FYI:Who was Sir Richard Owen?
The paleontologist, who rose from a poor background in Lancashire to become something close to what we might consider a celebrity scientist today, went on to establish London’s Natural History Museum in 1881. He coined the word “dinosaur” in 1842 and said they were like “terrible lizards”.
Sir Richard Owen
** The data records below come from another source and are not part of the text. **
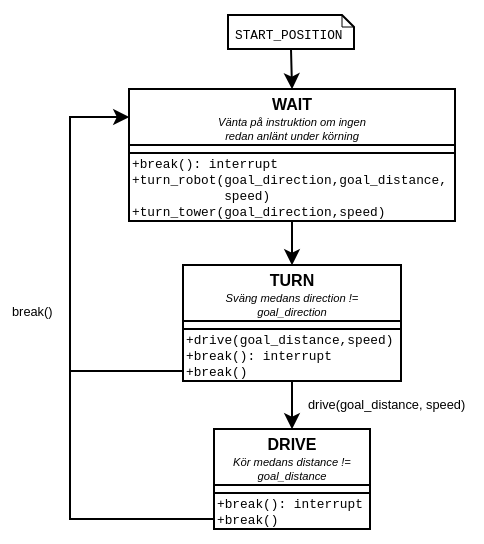
<!DOCTYPE html>
<html lang="sv">
<head>
<meta charset="utf-8">
<title>State diagram</title>
<style>
:root { --ink: #000; --paper: #fff; --sans: "Liberation Sans", Arial, sans-serif; --mono: "Liberation Mono", monospace; }
* { box-sizing: border-box; margin: 0; padding: 0; }
html, body { width: 484px; height: 544px; overflow: hidden; background: var(--paper); }
.diagram { position: relative; width: 484px; height: 544px; color: var(--ink); font-family: var(--sans); }
.connectors { position: absolute; inset: 0; }
.state { position: absolute; border: 2px solid var(--ink); background: var(--paper); }
.wait { left: 128px; top: 88px; width: 328px; height: 134px; }
.turn { left: 182px; top: 264px; width: 220px; height: 118px; }
.drive { left: 213px; top: 428px; width: 158px; height: 102px; }
.state header { height: 56px; padding-top: 5px; border-bottom: 2px solid var(--ink); text-align: center; white-space: nowrap; }
.state h2 { font-size: 16px; line-height: 20px; }
.state header p { font-size: 11.2px; line-height: 14px; font-style: italic; }
.methods { margin-top: 6px; padding: 3px 0 0 2px; border-top: 2px solid var(--ink); list-style: none; font: 12.8px/16px var(--mono); white-space: nowrap; }
.continued { display: block; padding-left: 12ch; }
.start, .label { position: absolute; line-height: 16px; white-space: nowrap; font-size: 12.8px; }
.start { left: 235px; top: 28px; font-family: var(--mono); }
.label-break { left: 12px; top: 304px; }
.label-drive { left: 308px; top: 397px; }
</style>
</head>
<body>
<main class="diagram">
  <svg class="connectors" width="484" height="544" viewBox="0 0 484 544" fill="none" stroke="#000" stroke-width="2" stroke-miterlimit="10" aria-hidden="true">
    <defs>
      <path id="arrowhead" d="M0 0L-12 6L-9 0L-12-6Z" fill="#000"/>
    </defs>
    <g class="start-note">
      <path d="M228 15H342L354 27V49H228Z"/>
      <path d="M342 15V27H354" stroke-width="1"/>
    </g>
    <g class="transitions">
      <path d="M291 49L291.8 80M292 221V256M292 381V420"/>
      <path d="M183 371H70V117H120M214 519H70V371"/>
    </g>
    <g class="arrowheads">
      <use href="#arrowhead" transform="translate(292 87) rotate(89)"/>
      <use href="#arrowhead" transform="translate(292 263) rotate(90)"/>
      <use href="#arrowhead" transform="translate(292 427) rotate(90)"/>
      <use href="#arrowhead" transform="translate(127 117)"/>
    </g>
  </svg>

  <p class="start">START_POSITION</p>

  <section class="state wait">
    <header>
      <h2>WAIT</h2>
      <p>Vänta på instruktion om ingen<br>redan anlänt under körning</p>
    </header>
    <ul class="methods">
      <li>+break(): interrupt</li>
      <li>+turn_robot(goal_direction,goal_distance,<span class="continued">speed)</span></li>
      <li>+turn_tower(goal_direction,speed)</li>
    </ul>
  </section>

  <section class="state turn">
    <header>
      <h2>TURN</h2>
      <p>Sväng medans direction !=<br>goal_direction</p>
    </header>
    <ul class="methods">
      <li>+drive(goal_distance,speed)</li>
      <li>+break(): interrupt</li>
      <li>+break()</li>
    </ul>
  </section>

  <section class="state drive">
    <header>
      <h2>DRIVE</h2>
      <p>Kör medans distance !=<br>goal_distance</p>
    </header>
    <ul class="methods">
      <li>+break(): interrupt</li>
      <li>+break()</li>
    </ul>
  </section>

  <p class="label label-break">break()</p>
  <p class="label label-drive">drive(goal_distance, speed)</p>
</main>
</body>
</html>
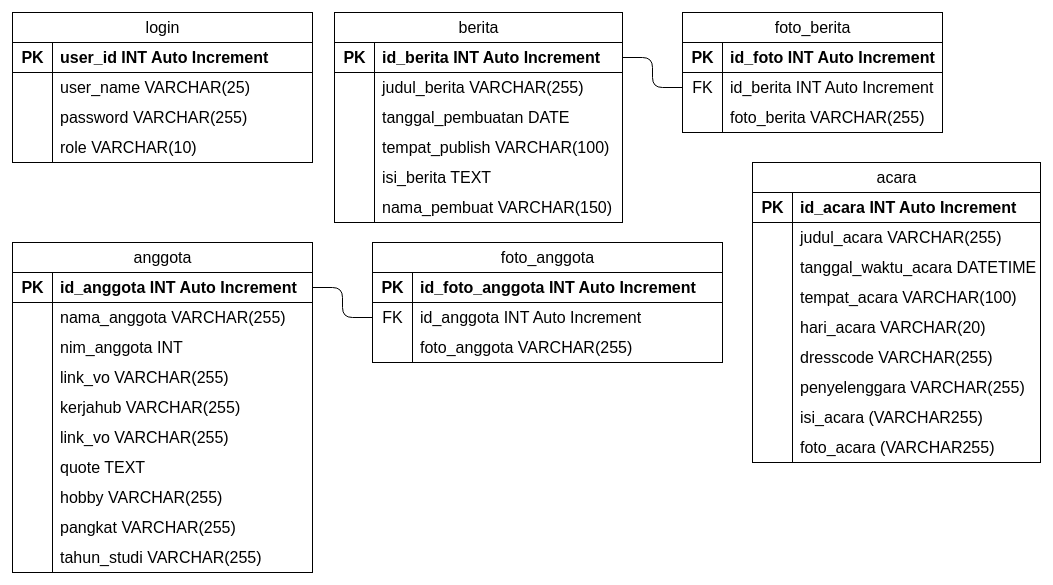
<!DOCTYPE html>
<html lang="id">
<head>
<meta charset="utf-8">
<title>Skema basis data</title>
<style>
:root { --paper: #fff; --ink: #000; --row: 30px; }
* { box-sizing: border-box; margin: 0; padding: 0; }
html, body { width: 1053px; height: 585px; overflow: hidden; background: var(--paper); }
.diagram {
  position: relative; width: 1053px; height: 585px; overflow: hidden;
  color: var(--ink); font: 16px/var(--row) "Liberation Sans", Arial, sans-serif;
}
.links { position: absolute; left: 0; top: 0; fill: none; stroke: var(--ink); stroke-width: 1; }
.entity { position: absolute; border: 1px solid var(--ink); border-bottom: 0; background: var(--paper); white-space: nowrap; }
.entity h2 { height: var(--row); font-size: 16px; font-weight: 400; text-align: center; }
.entity ul { list-style: none; }
.entity li { display: flex; height: var(--row); }
.entity h2, .entity .primary, .entity li:last-child { box-shadow: inset 0 -1px var(--ink); }
.primary { font-weight: 700; }
.key { flex: none; width: 40px; border-right: 1px solid var(--ink); text-align: center; }
.field { padding-left: 7px; }
.login { left: 12px; top: 12px; width: 301px; }
.berita { left: 334px; top: 12px; width: 289px; }
.foto-berita { left: 682px; top: 12px; width: 261px; }
.acara { left: 752px; top: 162px; width: 289px; }
.anggota { left: 12px; top: 242px; width: 301px; }
.foto-anggota { left: 372px; top: 242px; width: 351px; }
</style>
</head>
<body>
<main class="diagram">
  <svg class="links" width="1053" height="585" viewBox="0 0 1053 585" aria-hidden="true">
    <defs><path id="relation" d="M0 0H20Q30 0 30 10V20Q30 30 40 30H60"/></defs>
    <use href="#relation" x="622.5" y="57.5"/>
    <use href="#relation" x="312.5" y="287.5"/>
  </svg>

  <section class="entity login">
    <h2>login</h2>
    <ul>
      <li class="primary"><span class="key">PK</span><span class="field">user_id INT Auto Increment</span></li>
      <li><span class="key"></span><span class="field">user_name VARCHAR(25)</span></li>
      <li><span class="key"></span><span class="field">password VARCHAR(255)</span></li>
      <li><span class="key"></span><span class="field">role VARCHAR(10)</span></li>
    </ul>
  </section>

  <section class="entity berita">
    <h2>berita</h2>
    <ul>
      <li class="primary"><span class="key">PK</span><span class="field">id_berita INT Auto Increment</span></li>
      <li><span class="key"></span><span class="field">judul_berita VARCHAR(255)</span></li>
      <li><span class="key"></span><span class="field">tanggal_pembuatan DATE</span></li>
      <li><span class="key"></span><span class="field">tempat_publish VARCHAR(100)</span></li>
      <li><span class="key"></span><span class="field">isi_berita TEXT</span></li>
      <li><span class="key"></span><span class="field">nama_pembuat VARCHAR(150)</span></li>
    </ul>
  </section>

  <section class="entity foto-berita">
    <h2>foto_berita</h2>
    <ul>
      <li class="primary"><span class="key">PK</span><span class="field">id_foto INT Auto Increment</span></li>
      <li><span class="key">FK</span><span class="field">id_berita INT Auto Increment</span></li>
      <li><span class="key"></span><span class="field">foto_berita VARCHAR(255)</span></li>
    </ul>
  </section>

  <section class="entity acara">
    <h2>acara</h2>
    <ul>
      <li class="primary"><span class="key">PK</span><span class="field">id_acara INT Auto Increment</span></li>
      <li><span class="key"></span><span class="field">judul_acara VARCHAR(255)</span></li>
      <li><span class="key"></span><span class="field">tanggal_waktu_acara DATETIME</span></li>
      <li><span class="key"></span><span class="field">tempat_acara VARCHAR(100)</span></li>
      <li><span class="key"></span><span class="field">hari_acara VARCHAR(20)</span></li>
      <li><span class="key"></span><span class="field">dresscode VARCHAR(255)</span></li>
      <li><span class="key"></span><span class="field">penyelenggara VARCHAR(255)</span></li>
      <li><span class="key"></span><span class="field">isi_acara (VARCHAR255)</span></li>
      <li><span class="key"></span><span class="field">foto_acara (VARCHAR255)</span></li>
    </ul>
  </section>

  <section class="entity anggota">
    <h2>anggota</h2>
    <ul>
      <li class="primary"><span class="key">PK</span><span class="field">id_anggota INT Auto Increment</span></li>
      <li><span class="key"></span><span class="field">nama_anggota VARCHAR(255)</span></li>
      <li><span class="key"></span><span class="field">nim_anggota INT</span></li>
      <li><span class="key"></span><span class="field">link_vo VARCHAR(255)</span></li>
      <li><span class="key"></span><span class="field">kerjahub VARCHAR(255)</span></li>
      <li><span class="key"></span><span class="field">link_vo VARCHAR(255)</span></li>
      <li><span class="key"></span><span class="field">quote TEXT</span></li>
      <li><span class="key"></span><span class="field">hobby VARCHAR(255)</span></li>
      <li><span class="key"></span><span class="field">pangkat VARCHAR(255)</span></li>
      <li><span class="key"></span><span class="field">tahun_studi VARCHAR(255)</span></li>
    </ul>
  </section>

  <section class="entity foto-anggota">
    <h2>foto_anggota</h2>
    <ul>
      <li class="primary"><span class="key">PK</span><span class="field">id_foto_anggota INT Auto Increment</span></li>
      <li><span class="key">FK</span><span class="field">id_anggota INT Auto Increment</span></li>
      <li><span class="key"></span><span class="field">foto_anggota VARCHAR(255)</span></li>
    </ul>
  </section>
</main>
</body>
</html>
He was labeled “impudent” by teachers at Lancaster Royal Grammar School, which he attended from 1809 to 1819. The current head teacher at the school, Dr. Chris Pyle, says, “it seems he was extremely stubborn, knew exactly what he wanted, was incredibly clever, but not in any way a conformist.” He developed a reputation for controversy, was accused of stealing other scientists’ specimens and undermining people by writing anonymous reviews of their work. Owen’s contemporary and rival Gideon Mantell described him as “overpaid, over-praised and cursed with a jealous monopolizing spirit.” He was also said to have clashed with another great Victorian scientist, Charles Darwin. Owen agreed with Darwin that evolution occurred, but thought it was more complex than outlined in Darwin’s On the Origin of Species . Owen worked on some specimens recovered during Darwin’s famous Beagle expedition.Dr. David Williams of the Natural History Museum, feels that Owen’s controversial reputation should not be allowed to cloud his scientific achievements. Many of the systems he put in place for researching the anatomy of species remain important today. As well as his academic research, he was motivated by a desire to share the latest specimens and theories with the public and that is why he established the museum. He wanted people to see and to study for themselves. The word dinosaur has its roots in the Greek for “terrible lizard”, but Dr. Williams feels that Owen would have meant the word “terrible” to be understood as “awesome” or “fearfully great”.
Owen’s aim was not just to describe these wonderful creatures, but to find a home for them so that the public would be able to appreciate how wonderful and important they were. After years of work the doors opened in South Kensington where the museum stands as a testament to his persistence and genius.
“Despite the forecast, live like it’s Spring.” – Lily Pulitzer